Collection entries:
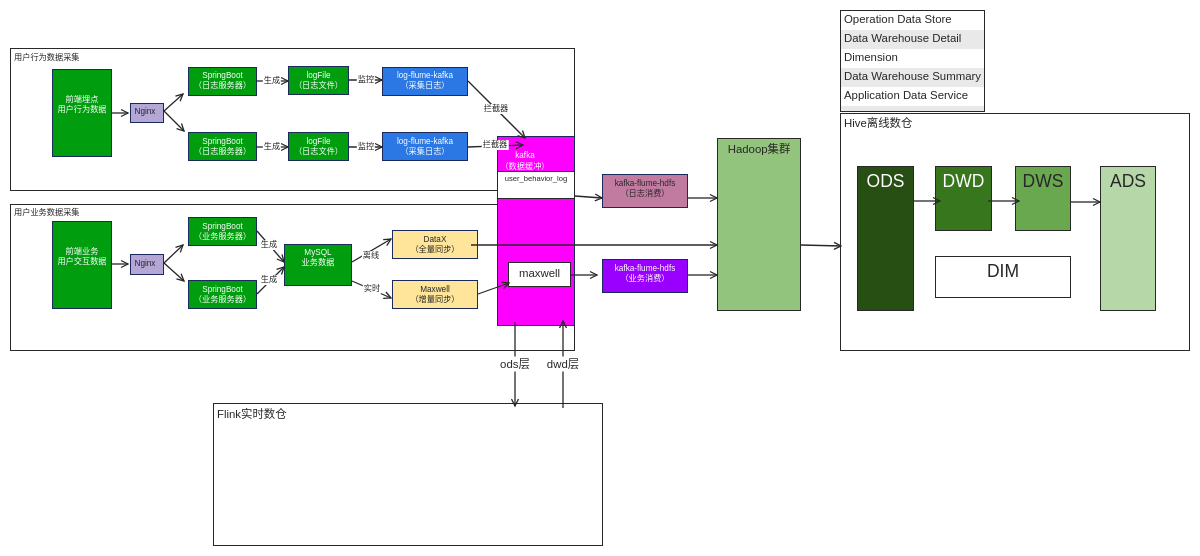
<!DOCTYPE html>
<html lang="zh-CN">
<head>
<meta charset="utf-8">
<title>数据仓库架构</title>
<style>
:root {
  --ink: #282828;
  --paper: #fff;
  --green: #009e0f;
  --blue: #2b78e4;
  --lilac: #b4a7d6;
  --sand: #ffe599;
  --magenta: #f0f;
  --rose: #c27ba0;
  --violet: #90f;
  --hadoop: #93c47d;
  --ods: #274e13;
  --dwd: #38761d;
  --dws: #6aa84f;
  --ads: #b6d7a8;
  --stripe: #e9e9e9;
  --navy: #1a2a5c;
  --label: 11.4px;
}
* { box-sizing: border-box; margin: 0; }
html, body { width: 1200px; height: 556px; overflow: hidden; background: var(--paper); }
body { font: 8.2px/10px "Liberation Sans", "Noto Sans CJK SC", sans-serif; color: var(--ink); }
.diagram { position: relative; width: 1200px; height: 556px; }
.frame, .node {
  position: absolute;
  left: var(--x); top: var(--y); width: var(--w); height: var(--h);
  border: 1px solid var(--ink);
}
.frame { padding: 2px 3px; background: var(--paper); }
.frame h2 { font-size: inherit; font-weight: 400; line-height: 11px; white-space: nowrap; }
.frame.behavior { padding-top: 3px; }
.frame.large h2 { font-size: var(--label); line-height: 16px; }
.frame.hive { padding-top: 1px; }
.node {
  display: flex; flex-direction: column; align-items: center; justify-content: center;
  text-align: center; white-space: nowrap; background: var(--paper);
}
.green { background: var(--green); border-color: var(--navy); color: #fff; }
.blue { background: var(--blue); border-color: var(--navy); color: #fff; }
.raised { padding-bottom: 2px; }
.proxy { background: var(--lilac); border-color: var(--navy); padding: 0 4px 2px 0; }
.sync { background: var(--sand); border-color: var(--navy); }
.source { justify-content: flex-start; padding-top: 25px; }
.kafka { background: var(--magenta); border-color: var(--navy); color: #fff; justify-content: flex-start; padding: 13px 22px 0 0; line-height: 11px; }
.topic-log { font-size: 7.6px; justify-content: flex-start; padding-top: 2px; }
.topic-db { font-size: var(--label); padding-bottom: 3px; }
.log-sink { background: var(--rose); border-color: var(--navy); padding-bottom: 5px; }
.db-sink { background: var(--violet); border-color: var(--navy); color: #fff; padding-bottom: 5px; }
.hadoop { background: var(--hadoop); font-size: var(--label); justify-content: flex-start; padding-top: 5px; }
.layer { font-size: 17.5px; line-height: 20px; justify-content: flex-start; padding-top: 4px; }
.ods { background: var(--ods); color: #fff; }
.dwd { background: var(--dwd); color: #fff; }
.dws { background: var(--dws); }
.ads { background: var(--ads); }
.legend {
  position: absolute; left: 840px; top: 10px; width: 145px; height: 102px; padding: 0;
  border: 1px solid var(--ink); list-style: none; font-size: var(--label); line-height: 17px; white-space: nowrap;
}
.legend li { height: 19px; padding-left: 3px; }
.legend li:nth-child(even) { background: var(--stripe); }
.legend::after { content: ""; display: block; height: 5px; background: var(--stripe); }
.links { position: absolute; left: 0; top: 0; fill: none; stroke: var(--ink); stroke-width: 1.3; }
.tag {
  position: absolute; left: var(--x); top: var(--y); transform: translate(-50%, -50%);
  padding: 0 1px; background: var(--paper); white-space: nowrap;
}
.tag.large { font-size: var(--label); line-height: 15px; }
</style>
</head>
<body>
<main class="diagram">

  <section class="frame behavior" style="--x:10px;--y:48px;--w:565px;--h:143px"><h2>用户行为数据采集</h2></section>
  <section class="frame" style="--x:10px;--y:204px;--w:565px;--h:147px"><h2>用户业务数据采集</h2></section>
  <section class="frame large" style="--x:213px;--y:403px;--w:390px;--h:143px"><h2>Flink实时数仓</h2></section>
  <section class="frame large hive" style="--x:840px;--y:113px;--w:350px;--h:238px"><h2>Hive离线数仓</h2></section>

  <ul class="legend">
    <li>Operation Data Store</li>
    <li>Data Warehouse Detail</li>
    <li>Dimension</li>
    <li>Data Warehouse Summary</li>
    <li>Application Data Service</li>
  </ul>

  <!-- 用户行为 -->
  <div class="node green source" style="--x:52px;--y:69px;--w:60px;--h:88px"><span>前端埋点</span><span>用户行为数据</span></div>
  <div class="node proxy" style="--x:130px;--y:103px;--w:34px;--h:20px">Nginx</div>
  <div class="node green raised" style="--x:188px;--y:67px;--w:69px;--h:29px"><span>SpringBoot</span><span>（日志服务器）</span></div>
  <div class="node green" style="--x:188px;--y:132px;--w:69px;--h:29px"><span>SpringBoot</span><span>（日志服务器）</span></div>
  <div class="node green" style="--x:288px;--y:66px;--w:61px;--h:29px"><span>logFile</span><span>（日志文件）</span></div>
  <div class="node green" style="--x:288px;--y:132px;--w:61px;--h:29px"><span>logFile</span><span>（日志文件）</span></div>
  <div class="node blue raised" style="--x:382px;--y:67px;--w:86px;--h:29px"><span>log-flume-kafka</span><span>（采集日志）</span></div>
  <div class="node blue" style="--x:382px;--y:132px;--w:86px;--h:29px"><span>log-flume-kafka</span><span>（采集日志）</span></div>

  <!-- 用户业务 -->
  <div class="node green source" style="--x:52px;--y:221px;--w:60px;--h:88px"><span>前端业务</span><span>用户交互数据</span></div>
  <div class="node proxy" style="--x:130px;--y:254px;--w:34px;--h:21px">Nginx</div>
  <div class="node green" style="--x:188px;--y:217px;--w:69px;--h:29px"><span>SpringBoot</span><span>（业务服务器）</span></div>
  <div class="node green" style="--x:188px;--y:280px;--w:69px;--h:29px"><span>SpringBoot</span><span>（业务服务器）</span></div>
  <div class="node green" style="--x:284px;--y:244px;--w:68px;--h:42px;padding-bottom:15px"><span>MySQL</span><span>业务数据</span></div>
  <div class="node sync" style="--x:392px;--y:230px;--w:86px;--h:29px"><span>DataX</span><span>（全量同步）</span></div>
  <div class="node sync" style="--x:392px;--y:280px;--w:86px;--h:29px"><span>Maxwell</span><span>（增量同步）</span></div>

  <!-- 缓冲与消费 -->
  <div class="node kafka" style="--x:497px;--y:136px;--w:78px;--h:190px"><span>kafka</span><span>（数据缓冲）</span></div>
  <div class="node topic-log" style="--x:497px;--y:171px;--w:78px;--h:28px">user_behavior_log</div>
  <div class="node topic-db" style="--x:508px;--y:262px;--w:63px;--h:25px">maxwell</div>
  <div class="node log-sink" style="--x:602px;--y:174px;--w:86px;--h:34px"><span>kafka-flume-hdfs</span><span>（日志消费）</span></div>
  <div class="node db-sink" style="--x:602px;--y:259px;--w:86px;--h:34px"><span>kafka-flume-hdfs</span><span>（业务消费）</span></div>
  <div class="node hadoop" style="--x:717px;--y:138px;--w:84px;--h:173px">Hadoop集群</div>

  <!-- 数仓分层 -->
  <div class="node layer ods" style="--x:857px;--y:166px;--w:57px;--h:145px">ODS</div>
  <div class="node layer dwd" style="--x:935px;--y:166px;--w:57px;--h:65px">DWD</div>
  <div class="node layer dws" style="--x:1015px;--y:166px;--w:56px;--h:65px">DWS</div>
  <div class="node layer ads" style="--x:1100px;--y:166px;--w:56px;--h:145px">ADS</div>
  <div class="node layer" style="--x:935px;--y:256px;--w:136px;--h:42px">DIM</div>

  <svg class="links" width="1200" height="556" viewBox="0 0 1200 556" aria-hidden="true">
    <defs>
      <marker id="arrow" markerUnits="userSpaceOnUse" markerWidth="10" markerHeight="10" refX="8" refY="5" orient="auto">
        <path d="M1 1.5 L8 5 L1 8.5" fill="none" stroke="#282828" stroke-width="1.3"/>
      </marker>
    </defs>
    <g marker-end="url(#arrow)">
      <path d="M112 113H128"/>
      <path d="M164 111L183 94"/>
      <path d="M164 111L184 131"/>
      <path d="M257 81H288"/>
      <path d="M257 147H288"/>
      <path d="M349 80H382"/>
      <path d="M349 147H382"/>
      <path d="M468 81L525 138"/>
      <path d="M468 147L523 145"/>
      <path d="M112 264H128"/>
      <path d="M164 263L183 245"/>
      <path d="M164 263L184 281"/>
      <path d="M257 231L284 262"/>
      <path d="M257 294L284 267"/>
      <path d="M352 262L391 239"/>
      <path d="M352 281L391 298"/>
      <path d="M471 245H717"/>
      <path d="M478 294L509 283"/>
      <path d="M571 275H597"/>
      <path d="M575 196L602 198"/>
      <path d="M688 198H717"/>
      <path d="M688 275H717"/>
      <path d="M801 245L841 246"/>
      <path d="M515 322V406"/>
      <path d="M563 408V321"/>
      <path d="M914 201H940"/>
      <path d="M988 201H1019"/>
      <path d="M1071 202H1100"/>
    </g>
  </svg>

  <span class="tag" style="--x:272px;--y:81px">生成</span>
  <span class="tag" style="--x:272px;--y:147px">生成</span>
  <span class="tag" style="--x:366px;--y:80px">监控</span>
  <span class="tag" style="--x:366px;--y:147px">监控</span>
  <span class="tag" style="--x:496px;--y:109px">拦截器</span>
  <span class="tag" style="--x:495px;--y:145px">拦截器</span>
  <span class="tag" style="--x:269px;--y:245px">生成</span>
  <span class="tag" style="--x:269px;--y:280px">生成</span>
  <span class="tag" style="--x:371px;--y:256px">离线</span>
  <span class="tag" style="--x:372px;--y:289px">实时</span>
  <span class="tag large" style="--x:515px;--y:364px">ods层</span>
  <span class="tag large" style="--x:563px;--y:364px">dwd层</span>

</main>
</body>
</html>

§ **EXERCISE INSTRUCTIONS**
Restate word for word only the lines above from the line containing "--ads: #b6d7a8;" to the line containing "556px; overflow: hidden;", both of them included.

§ **PROBLEM SOLUTION**
  --ads: #b6d7a8;
  --stripe: #e9e9e9;
  --navy: #1a2a5c;
  --label: 11.4px;
}
* { box-sizing: border-box; margin: 0; }
html, body { width: 1200px; height: 556px; overflow: hidden; background: var(--paper); }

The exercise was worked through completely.